*Exercise:* Using the entries below, copy out all lines where "draw" is found.

*Recorded data:*
##########

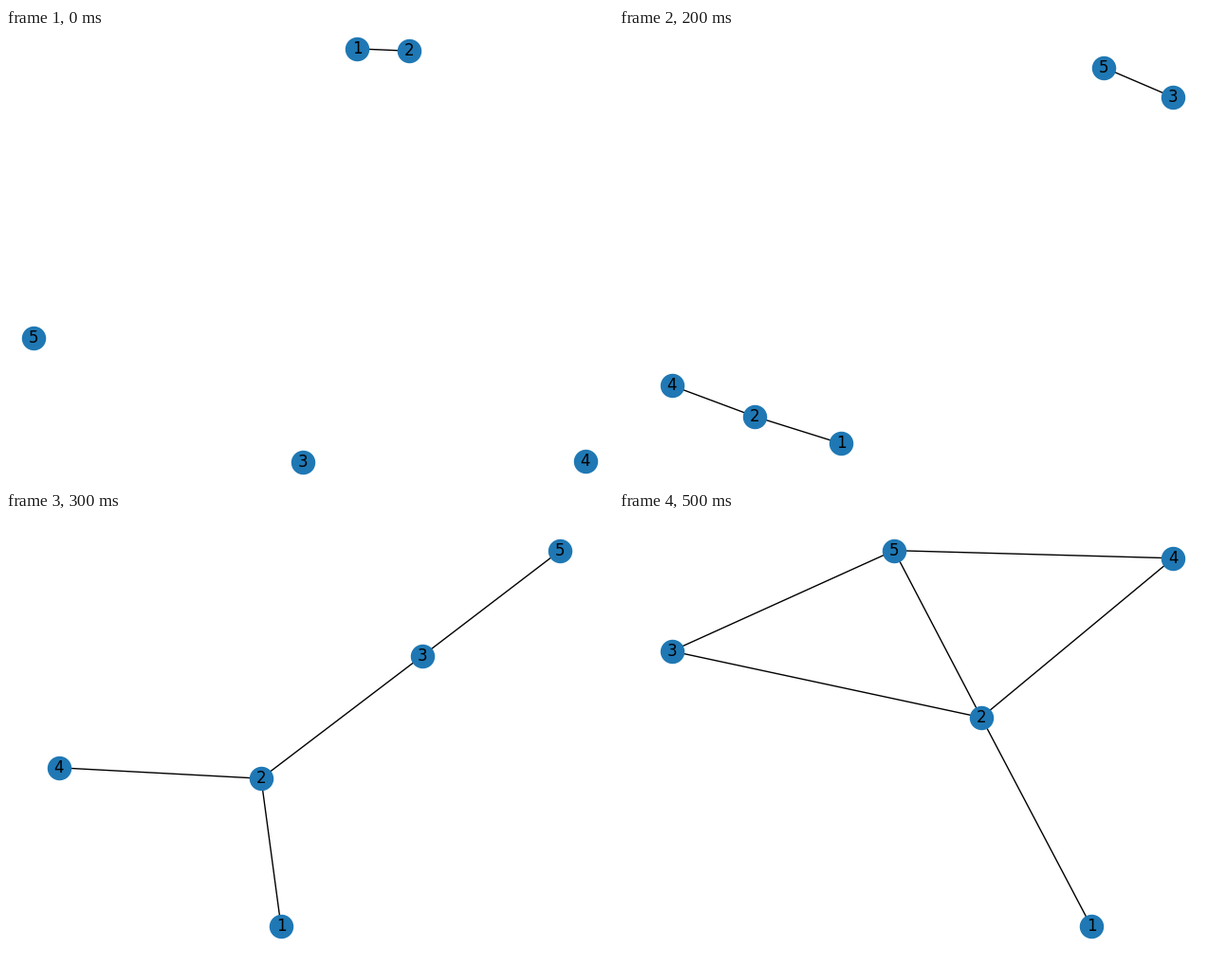
Write a matplotlib script that moves like this. It is 640x480 px and loops after 600 ms.

```python
import matplotlib.pyplot as plt
from matplotlib.animation import FuncAnimation
from matplotlib.collections import LineCollection

WIDTH, HEIGHT, DPI = 640, 480, 100

# One more edge joins the graph at every step, and the layout is redone.
EDGES = [(1, 2), (2, 4), (3, 5), (2, 3), (4, 5), (2, 5)]

# Axis margins fix the outermost node positions (y runs downwards).
LEFT, RIGHT, TOP, BOTTOM = 55.54, 584.46, 41.65, 438.35

# Positions of nodes 1 to 5 for each step.
LAYOUTS = [
    [(370.3, 21.9), (425, 24.2), (313, 458.18), (610.91, 456.8), (29.09, 326.8)],
    [(155, 25.1), (107, 70.2), (610.91, 271.2), (35.1, 91.2), (279, 458.18)],
    [(234, BOTTOM), (143, 409.8), (RIGHT, 73.1), (LEFT, 377.2), (511, TOP)],
    [(290, BOTTOM), (269, 282.2), (439, 152.8), (LEFT, 270.8), (RIGHT, TOP)],
    [(444, BOTTOM), (375.7, 279.8), (LEFT, 162.2), (RIGHT, 139.2), (273, TOP)],
    [(498, BOTTOM), (382, 217.8), (LEFT, 147.8), (RIGHT, 49.8), (290, TOP)],
]

fig = plt.figure(figsize=(WIDTH / DPI, HEIGHT / DPI), dpi=DPI, facecolor="white")
ax = fig.add_axes((0, 0, 1, 1))
ax.set(xlim=(0, WIDTH), ylim=(HEIGHT, 0))
ax.axis("off")

lines = ax.add_collection(
    LineCollection([], colors="black", linewidths=1, zorder=1), autolim=False)
nodes = ax.scatter(*zip(*LAYOUTS[0]), s=300, c="#1f78b4", zorder=2)
labels = [ax.text(0, 0, str(n), fontsize=12, family="DejaVu Sans",
                  ha="center", va="center", zorder=3) for n in range(1, 6)]


def draw(step):
    points = LAYOUTS[step]
    lines.set_segments([(points[a - 1], points[b - 1])
                        for a, b in EDGES[:step + 1]])
    nodes.set_offsets(points)
    for label, point in zip(labels, points):
        label.set_position(point)
    return [lines, nodes, *labels]


anim = FuncAnimation(fig, draw, frames=len(LAYOUTS), interval=100, repeat=True)
plt.show()
```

##########

*Your solution:*
def draw(step):
anim = FuncAnimation(fig, draw, frames=len(LAYOUTS), interval=100, repeat=True)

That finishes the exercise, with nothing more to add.